Custom built by Wheelabrator, design modifications were required to the R3d (V) machine to fit the low headroom at its new home and enhance its safety features.
A team of seven people from Wheelabrator Group worked in conjunction with engineers from Warrington-based RWE and JRC Ispra to tailor the machine.
Mr Smith said: “The team at Wheelabrator Group have been very helpful. Projects such as these are never easy, but our good working relationship has allowed us to tackle the challenges presented together and develop solutions to solve these.
“The nuclear sector is one of the world’s most demanding industries with highly detailed specifications and exacting requirements.”
Located in Area 40 at the Ispra site, the unit replaced the old and obsolete chemical baths. A secondary containment wall and airlock was added to the room to reduce noise levels and aid contamination control.
With a 700 litre capacity, material to be processed in the machine is sealed in 220 litre drums and transferred to the machine via a hydraulic loader. Operators key in commands via a touch screen console located safely outside the secondary containment wall.
The main chamber is equipped with two Ezefit blast wheels, each with six blades and driven by a direct couple motor, which propels the sharp steel grit onto the contaminated components, removing the surface layer including any contamination. A heavy duty steel slatted mill creates a continuous tumbling action to ensure complete coverage of the components in one cycle.
Typically 30 minutes will remove contamination from metal components to below required clearance levels whilst 10 minutes will be sufficient for concrete.
Cleaned off contaminants are then fed to collection bins and the dust created bagged in secure waste drums. These can then be disposed of in accordance with the relevant legislation.
The steel grit is recycled within the machine via an airwash separator with a second magnetic particle separator and cleaned air returned to the room after passing through primary filters and an additional TROX air conditioner.

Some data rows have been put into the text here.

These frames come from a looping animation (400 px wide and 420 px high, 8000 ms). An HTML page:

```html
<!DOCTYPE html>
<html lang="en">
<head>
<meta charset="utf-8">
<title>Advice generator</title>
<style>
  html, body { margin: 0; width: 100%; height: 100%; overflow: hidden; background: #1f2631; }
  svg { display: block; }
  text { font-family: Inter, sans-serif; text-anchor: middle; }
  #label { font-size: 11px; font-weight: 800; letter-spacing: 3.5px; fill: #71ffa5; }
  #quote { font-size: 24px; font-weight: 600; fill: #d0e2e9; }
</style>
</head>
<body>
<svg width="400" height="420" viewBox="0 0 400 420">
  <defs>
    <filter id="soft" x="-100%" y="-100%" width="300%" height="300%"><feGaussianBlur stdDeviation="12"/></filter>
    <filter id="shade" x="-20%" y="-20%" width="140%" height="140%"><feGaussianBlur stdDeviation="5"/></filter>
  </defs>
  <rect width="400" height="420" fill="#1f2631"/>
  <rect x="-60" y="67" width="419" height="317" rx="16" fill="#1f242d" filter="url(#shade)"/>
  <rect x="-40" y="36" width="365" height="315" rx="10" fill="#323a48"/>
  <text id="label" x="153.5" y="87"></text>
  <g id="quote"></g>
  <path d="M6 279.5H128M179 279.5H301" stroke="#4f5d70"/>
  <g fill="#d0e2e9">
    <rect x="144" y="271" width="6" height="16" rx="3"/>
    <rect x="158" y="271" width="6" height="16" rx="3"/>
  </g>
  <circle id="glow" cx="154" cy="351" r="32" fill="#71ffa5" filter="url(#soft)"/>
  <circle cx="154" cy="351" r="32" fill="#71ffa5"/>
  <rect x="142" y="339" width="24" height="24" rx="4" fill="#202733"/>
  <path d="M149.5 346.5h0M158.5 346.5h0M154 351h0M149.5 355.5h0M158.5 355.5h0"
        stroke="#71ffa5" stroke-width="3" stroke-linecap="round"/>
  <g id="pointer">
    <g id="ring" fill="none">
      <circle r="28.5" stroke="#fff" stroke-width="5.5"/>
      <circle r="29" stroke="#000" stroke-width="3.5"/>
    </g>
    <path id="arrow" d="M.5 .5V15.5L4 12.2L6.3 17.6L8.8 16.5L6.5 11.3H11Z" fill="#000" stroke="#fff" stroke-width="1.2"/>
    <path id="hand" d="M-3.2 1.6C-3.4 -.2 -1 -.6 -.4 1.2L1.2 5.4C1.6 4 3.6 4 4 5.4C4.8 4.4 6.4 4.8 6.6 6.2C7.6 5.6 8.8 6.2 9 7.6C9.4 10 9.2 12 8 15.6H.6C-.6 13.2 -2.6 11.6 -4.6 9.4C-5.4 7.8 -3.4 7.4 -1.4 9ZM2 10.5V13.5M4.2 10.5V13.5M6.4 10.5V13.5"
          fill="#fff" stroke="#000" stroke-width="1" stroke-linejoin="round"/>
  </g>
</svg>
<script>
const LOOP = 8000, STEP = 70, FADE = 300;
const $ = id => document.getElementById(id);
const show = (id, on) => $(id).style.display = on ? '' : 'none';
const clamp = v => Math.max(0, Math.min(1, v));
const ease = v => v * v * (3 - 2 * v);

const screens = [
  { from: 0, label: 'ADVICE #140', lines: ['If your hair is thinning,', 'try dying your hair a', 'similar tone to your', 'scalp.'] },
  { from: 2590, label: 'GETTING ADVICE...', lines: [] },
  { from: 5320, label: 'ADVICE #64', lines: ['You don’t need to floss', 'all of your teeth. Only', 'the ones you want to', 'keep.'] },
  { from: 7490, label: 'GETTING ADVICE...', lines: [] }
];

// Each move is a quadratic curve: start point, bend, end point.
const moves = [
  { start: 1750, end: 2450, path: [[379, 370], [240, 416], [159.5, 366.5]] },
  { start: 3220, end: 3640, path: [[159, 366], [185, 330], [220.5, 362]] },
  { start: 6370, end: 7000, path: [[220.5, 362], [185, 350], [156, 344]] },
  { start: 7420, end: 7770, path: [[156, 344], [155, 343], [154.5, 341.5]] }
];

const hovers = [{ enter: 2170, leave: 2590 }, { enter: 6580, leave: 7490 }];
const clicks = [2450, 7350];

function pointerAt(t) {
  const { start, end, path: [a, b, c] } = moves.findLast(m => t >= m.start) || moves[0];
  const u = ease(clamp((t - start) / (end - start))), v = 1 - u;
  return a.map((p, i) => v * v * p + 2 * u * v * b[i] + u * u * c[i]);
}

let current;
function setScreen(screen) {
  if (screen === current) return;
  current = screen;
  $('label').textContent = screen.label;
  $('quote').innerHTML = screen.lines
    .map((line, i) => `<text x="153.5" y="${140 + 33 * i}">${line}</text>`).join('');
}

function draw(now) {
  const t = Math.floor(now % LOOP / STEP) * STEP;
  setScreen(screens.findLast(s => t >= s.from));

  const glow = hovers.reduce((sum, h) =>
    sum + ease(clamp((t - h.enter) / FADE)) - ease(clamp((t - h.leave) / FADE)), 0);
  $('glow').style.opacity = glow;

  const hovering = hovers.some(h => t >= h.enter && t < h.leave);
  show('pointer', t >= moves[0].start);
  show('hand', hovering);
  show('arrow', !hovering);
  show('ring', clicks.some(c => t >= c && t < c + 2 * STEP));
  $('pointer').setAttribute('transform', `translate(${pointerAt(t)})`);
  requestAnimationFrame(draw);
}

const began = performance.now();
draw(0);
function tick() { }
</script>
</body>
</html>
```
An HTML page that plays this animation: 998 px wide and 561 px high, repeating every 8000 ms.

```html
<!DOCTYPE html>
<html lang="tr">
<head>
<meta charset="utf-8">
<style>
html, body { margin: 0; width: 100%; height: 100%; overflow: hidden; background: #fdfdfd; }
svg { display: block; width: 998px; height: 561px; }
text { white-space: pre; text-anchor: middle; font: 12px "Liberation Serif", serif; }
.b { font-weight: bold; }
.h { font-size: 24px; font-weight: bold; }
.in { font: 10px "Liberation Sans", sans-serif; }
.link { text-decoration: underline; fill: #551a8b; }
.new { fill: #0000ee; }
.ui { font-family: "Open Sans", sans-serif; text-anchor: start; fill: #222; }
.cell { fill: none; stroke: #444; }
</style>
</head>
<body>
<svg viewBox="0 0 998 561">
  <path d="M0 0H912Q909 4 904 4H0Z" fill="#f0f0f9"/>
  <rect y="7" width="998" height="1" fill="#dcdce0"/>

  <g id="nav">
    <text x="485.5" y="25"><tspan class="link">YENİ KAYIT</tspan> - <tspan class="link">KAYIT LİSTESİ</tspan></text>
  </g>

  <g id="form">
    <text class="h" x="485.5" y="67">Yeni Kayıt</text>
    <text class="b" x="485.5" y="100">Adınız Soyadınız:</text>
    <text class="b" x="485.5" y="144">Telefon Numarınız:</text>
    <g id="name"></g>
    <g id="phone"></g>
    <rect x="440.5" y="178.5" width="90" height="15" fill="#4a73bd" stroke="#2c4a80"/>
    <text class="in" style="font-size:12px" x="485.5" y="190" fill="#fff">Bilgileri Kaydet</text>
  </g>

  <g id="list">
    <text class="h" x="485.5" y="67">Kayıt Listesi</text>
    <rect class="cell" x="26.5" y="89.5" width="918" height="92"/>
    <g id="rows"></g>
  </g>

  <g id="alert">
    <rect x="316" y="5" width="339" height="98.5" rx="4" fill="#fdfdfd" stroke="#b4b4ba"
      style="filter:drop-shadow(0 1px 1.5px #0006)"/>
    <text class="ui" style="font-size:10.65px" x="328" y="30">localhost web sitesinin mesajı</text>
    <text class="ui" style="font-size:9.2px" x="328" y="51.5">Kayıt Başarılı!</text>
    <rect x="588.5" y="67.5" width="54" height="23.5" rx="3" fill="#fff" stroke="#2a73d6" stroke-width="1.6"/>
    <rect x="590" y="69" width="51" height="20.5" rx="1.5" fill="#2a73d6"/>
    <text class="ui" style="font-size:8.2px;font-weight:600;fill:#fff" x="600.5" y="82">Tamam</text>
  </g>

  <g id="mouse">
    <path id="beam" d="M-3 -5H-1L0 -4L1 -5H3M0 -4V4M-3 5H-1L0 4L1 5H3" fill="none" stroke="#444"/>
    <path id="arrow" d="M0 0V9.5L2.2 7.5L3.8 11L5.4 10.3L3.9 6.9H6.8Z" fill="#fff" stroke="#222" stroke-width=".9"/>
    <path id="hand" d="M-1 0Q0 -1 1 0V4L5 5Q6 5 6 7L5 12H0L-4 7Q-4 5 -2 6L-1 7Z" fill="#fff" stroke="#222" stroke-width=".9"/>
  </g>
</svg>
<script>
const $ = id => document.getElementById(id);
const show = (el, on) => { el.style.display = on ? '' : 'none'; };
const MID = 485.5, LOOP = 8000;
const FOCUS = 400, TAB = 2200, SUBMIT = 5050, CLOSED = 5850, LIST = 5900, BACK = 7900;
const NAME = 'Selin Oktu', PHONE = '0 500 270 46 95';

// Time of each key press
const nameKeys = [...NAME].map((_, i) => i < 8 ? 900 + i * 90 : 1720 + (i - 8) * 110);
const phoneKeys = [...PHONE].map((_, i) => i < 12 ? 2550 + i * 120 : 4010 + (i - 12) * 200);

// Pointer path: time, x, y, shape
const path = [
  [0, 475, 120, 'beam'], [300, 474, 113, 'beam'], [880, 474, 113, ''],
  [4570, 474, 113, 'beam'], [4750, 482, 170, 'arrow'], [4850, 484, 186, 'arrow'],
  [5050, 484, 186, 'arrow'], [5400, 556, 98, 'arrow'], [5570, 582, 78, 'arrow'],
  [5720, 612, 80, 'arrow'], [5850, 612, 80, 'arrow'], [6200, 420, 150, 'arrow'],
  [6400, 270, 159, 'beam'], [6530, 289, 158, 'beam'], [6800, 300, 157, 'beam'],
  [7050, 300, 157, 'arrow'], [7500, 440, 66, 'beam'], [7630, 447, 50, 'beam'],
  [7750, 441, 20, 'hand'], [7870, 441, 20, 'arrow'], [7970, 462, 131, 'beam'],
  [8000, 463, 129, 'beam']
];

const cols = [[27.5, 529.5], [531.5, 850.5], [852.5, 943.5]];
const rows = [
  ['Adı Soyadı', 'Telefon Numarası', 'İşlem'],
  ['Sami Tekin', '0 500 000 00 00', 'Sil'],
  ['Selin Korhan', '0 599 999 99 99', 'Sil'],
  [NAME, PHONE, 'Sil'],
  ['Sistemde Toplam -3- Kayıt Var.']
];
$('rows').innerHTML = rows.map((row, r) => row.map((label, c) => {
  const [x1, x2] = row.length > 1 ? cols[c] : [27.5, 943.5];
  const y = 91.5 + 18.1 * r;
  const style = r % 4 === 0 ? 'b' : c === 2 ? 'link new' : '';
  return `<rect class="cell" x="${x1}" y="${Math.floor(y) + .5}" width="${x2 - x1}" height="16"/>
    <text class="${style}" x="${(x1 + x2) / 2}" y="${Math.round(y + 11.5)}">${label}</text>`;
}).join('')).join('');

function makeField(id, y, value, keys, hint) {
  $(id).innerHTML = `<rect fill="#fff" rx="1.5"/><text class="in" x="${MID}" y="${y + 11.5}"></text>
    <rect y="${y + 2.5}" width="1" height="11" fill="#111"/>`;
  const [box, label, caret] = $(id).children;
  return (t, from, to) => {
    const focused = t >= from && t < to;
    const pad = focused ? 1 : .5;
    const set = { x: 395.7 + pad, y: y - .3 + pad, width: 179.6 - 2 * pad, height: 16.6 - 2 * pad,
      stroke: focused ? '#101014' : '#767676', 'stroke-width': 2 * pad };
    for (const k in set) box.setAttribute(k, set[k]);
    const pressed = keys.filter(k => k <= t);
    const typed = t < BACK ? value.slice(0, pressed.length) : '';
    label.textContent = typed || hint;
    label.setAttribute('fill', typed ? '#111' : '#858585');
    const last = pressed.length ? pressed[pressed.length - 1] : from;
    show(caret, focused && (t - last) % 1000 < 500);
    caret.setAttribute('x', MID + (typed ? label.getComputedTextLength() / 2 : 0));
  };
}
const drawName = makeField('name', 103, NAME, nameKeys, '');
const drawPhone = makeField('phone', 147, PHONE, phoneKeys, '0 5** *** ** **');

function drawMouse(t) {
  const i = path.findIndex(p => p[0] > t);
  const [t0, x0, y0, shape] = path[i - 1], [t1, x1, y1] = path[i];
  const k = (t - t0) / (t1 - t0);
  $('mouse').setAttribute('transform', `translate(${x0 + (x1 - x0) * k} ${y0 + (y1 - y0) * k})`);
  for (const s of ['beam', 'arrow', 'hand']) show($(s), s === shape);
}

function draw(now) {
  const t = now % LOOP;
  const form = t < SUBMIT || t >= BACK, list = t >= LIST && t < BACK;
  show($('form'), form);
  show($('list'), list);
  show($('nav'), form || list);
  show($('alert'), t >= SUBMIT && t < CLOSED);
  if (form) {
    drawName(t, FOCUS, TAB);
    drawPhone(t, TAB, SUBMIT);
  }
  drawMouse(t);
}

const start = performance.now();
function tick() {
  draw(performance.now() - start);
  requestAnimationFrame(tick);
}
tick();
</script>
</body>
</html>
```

Lawson Pryke, technical director at Wheelabrator Group, said: “This abrasive blasting decontamination technique can be used to effectively reduce the amount of radioactive waste apparent with larger quantities of contaminated materials. The process produces fully decontaminated materials suitable for release, leaving a small amount of contaminated material in the form of dust, fines and paint residue, with reduced requirements for treatment and disposal.”
A four-day training course was provided onsite to all employees operating the machine. Installation, proving, spares and service is supplied by the group’s aftersales specialists, Wheelabrator Plus.